[Stored data]
************

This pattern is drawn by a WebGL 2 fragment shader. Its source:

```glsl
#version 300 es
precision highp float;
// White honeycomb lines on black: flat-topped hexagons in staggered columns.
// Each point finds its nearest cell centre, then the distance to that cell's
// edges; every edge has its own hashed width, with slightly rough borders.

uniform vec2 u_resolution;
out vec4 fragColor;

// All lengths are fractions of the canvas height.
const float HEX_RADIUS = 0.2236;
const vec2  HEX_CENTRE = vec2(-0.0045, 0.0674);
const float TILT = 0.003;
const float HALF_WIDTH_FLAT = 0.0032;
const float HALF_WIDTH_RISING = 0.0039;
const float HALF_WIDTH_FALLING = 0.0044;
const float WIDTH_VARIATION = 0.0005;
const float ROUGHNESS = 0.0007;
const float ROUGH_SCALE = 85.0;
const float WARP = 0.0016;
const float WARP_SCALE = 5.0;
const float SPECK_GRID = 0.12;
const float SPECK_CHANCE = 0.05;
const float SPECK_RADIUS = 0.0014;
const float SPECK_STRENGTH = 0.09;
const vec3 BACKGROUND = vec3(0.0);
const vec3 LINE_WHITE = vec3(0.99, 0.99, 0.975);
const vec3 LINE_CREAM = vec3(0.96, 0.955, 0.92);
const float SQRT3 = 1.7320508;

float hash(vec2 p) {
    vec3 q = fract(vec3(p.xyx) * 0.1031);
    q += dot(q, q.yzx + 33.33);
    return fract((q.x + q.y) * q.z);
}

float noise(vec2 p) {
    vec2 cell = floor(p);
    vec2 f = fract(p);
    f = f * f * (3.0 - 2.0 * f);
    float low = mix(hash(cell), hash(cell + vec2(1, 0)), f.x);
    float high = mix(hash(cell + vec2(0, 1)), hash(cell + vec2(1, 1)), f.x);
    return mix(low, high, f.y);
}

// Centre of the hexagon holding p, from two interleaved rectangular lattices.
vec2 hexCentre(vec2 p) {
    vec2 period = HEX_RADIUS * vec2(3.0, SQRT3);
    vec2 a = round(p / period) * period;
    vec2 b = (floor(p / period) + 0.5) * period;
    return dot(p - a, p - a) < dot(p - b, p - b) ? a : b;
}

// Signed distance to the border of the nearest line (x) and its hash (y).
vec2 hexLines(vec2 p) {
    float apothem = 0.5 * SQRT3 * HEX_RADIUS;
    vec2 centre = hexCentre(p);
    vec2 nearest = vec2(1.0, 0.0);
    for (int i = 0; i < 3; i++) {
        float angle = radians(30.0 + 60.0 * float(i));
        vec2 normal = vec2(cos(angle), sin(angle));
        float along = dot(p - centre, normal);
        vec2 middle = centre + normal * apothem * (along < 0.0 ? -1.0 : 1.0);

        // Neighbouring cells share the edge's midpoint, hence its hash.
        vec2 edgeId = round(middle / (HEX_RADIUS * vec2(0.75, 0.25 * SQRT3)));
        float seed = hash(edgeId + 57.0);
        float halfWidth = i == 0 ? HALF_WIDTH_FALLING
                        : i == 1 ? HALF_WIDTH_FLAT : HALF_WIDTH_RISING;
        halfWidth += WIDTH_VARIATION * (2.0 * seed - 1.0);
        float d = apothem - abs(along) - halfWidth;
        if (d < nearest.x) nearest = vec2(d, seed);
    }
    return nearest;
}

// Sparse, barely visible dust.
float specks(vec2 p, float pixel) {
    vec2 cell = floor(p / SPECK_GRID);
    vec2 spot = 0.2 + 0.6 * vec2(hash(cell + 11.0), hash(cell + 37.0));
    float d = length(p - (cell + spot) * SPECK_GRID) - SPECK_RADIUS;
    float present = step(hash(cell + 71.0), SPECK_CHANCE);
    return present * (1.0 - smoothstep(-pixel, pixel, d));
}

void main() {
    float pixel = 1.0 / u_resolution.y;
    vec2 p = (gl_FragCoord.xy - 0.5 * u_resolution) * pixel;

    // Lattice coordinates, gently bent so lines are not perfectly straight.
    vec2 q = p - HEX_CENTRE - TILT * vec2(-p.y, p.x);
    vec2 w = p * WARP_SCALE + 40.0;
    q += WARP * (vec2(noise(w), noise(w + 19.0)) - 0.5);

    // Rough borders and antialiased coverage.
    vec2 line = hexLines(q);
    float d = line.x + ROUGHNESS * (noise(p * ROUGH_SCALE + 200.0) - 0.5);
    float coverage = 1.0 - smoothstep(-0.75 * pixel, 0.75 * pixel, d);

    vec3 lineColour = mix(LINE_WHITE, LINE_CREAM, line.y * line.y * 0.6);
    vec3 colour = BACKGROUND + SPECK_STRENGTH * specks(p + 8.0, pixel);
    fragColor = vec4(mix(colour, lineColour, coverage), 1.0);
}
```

************

## EXERCISE BRIEF
Count every line in the entries above where the word "coverage" appears; respond with the number alone.

## REPLY TO THE TASK
3